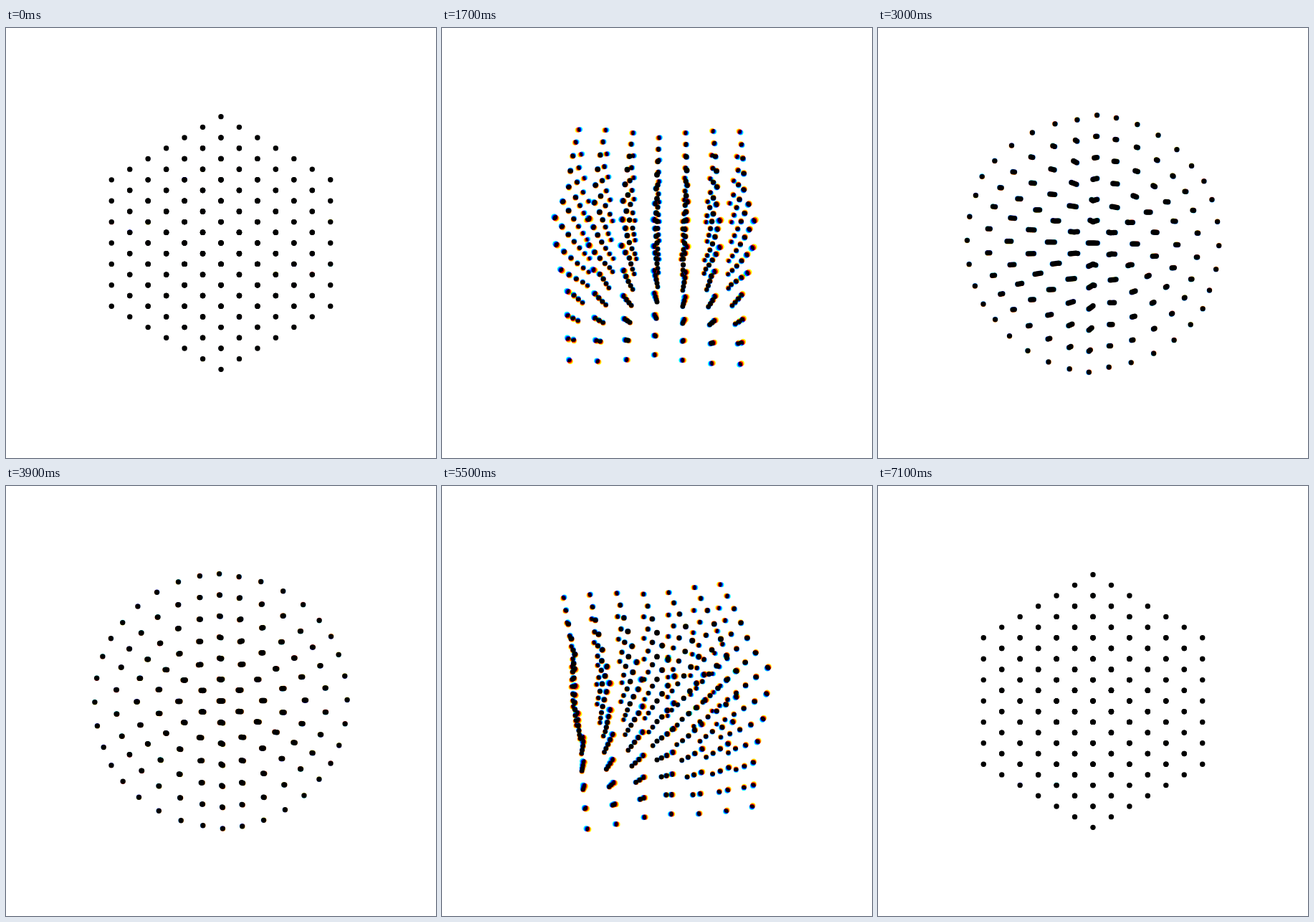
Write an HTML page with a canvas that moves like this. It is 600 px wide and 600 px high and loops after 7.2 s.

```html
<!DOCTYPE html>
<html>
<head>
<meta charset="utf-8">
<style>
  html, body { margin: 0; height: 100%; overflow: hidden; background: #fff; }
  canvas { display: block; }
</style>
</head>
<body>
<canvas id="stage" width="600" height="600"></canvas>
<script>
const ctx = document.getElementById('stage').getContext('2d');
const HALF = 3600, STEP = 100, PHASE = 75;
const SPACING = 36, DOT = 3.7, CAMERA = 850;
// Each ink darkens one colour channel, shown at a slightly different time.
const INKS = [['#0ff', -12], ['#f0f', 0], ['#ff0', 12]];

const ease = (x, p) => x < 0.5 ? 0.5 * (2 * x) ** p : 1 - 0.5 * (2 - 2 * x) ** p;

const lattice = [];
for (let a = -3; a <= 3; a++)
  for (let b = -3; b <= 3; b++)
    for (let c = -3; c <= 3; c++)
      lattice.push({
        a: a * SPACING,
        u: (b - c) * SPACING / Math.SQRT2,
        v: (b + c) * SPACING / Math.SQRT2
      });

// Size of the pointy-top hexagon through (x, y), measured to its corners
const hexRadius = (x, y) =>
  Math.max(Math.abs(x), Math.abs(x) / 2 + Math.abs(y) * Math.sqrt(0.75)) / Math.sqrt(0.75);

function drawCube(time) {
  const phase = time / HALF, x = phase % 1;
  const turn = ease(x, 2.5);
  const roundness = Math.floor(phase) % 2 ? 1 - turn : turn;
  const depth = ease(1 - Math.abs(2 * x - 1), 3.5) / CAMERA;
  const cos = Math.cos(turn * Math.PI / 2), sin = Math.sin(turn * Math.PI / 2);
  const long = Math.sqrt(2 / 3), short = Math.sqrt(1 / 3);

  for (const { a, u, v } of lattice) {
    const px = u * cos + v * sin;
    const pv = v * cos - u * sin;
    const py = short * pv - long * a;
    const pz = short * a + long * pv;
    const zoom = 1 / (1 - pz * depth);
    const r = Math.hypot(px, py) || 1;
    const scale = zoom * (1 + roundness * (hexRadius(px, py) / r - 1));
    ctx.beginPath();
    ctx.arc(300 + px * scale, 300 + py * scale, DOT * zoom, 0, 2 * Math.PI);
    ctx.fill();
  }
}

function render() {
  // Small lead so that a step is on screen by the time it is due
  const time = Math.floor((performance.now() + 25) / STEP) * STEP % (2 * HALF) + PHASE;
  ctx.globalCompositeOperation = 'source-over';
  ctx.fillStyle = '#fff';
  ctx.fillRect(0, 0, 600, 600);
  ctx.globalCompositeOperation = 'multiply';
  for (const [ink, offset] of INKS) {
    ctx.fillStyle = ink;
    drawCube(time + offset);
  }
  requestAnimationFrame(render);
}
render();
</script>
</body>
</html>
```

+ + + +

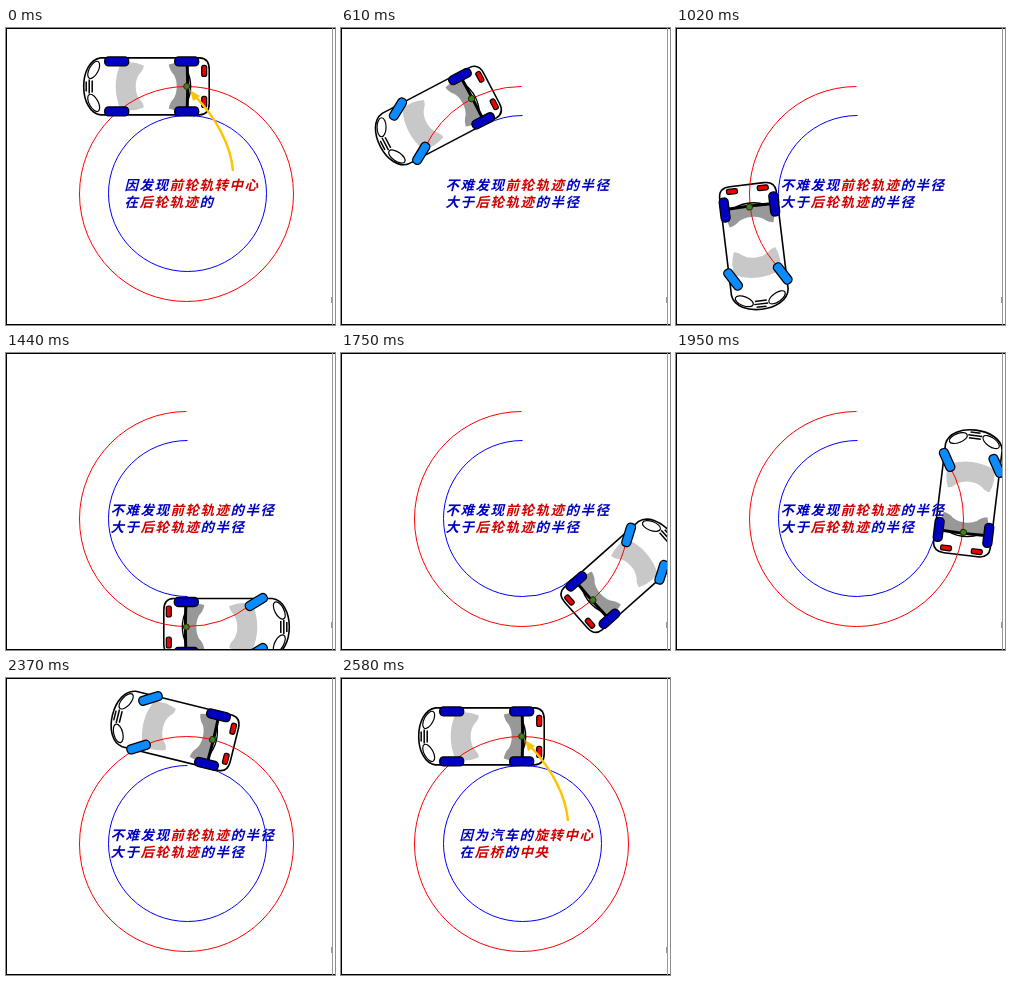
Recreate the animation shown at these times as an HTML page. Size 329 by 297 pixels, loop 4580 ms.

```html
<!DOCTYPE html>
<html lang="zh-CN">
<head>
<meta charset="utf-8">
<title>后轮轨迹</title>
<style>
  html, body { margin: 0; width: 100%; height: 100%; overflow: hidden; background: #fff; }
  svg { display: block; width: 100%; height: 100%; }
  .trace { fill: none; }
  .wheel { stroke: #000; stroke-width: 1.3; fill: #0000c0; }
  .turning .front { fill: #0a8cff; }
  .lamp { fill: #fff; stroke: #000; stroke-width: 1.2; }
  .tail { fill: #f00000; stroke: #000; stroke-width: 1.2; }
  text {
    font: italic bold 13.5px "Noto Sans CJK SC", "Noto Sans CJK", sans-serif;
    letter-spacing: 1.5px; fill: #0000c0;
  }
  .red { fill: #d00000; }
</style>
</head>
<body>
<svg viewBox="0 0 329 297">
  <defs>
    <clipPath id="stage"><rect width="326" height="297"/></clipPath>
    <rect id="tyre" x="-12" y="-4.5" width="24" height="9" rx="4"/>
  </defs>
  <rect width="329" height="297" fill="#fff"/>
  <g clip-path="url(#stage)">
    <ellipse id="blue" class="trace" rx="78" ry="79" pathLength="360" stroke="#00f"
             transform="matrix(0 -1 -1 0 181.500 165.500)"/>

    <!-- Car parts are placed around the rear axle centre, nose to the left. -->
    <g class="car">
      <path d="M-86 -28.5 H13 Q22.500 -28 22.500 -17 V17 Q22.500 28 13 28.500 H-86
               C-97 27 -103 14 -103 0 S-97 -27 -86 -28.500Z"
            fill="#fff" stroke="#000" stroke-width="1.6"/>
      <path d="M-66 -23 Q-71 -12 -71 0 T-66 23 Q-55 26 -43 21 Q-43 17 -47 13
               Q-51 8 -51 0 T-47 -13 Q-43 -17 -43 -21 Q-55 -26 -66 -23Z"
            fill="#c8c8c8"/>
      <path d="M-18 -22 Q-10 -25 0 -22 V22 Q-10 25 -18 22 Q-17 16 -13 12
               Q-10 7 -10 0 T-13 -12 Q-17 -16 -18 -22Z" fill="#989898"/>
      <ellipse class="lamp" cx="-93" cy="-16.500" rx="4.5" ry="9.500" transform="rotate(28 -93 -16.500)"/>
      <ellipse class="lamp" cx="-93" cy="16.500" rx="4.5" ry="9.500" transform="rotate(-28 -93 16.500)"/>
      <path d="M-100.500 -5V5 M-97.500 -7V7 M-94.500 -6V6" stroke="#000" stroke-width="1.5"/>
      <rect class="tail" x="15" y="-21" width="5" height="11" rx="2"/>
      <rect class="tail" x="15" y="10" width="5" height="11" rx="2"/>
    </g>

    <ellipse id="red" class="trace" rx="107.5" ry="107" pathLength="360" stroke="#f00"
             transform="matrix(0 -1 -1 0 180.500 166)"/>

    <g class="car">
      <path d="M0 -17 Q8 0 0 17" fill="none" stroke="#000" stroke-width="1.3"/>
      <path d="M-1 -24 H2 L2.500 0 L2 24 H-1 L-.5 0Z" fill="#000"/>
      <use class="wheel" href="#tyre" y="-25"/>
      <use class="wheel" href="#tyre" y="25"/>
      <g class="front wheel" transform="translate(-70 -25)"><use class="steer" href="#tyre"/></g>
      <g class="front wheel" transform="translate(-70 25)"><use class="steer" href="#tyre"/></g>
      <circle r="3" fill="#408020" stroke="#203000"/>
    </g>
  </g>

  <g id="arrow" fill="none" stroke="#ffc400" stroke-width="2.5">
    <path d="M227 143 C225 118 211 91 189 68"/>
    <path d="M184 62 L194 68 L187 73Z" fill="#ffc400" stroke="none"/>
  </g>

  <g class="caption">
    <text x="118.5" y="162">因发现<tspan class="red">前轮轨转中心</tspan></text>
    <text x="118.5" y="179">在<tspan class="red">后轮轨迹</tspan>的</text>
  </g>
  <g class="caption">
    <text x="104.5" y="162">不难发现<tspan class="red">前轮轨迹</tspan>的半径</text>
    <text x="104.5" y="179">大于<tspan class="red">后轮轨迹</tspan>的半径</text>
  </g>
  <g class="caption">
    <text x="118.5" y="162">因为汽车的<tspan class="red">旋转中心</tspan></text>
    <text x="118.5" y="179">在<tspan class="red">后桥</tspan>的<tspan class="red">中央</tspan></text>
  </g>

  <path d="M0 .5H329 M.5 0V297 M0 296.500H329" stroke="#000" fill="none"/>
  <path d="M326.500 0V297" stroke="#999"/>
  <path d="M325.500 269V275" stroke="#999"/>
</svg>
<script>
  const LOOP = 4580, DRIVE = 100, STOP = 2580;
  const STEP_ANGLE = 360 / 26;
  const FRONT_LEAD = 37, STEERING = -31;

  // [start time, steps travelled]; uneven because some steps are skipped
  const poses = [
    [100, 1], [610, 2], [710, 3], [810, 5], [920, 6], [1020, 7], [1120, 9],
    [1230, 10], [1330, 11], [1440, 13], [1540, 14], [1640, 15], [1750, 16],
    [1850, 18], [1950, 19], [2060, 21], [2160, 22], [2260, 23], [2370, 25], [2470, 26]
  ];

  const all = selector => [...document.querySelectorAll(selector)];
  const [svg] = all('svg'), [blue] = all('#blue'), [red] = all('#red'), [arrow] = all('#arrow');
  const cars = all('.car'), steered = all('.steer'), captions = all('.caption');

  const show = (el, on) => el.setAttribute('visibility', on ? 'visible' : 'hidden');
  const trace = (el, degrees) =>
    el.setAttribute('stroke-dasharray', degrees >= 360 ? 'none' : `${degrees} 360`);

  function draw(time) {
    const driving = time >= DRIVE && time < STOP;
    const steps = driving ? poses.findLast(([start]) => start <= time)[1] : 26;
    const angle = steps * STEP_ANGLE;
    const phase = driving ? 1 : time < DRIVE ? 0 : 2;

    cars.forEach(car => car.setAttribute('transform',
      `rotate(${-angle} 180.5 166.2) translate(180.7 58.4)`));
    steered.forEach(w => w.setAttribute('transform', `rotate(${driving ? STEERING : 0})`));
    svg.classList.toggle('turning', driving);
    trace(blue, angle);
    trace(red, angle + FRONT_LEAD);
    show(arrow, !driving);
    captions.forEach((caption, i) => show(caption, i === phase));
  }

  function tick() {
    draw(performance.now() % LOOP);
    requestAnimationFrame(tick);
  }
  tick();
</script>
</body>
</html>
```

+ + + +

• _WHAT IS EXPECTED_
Find the word "tyre" in the entries above. Copy every line that has it.

• _SOLUTION FOR THIS PROBLEM_
    <rect id="tyre" x="-12" y="-4.5" width="24" height="9" rx="4"/>
      <use class="wheel" href="#tyre" y="-25"/>
      <use class="wheel" href="#tyre" y="25"/>
      <g class="front wheel" transform="translate(-70 -25)"><use class="steer" href="#tyre"/></g>
      <g class="front wheel" transform="translate(-70 25)"><use class="steer" href="#tyre"/></g>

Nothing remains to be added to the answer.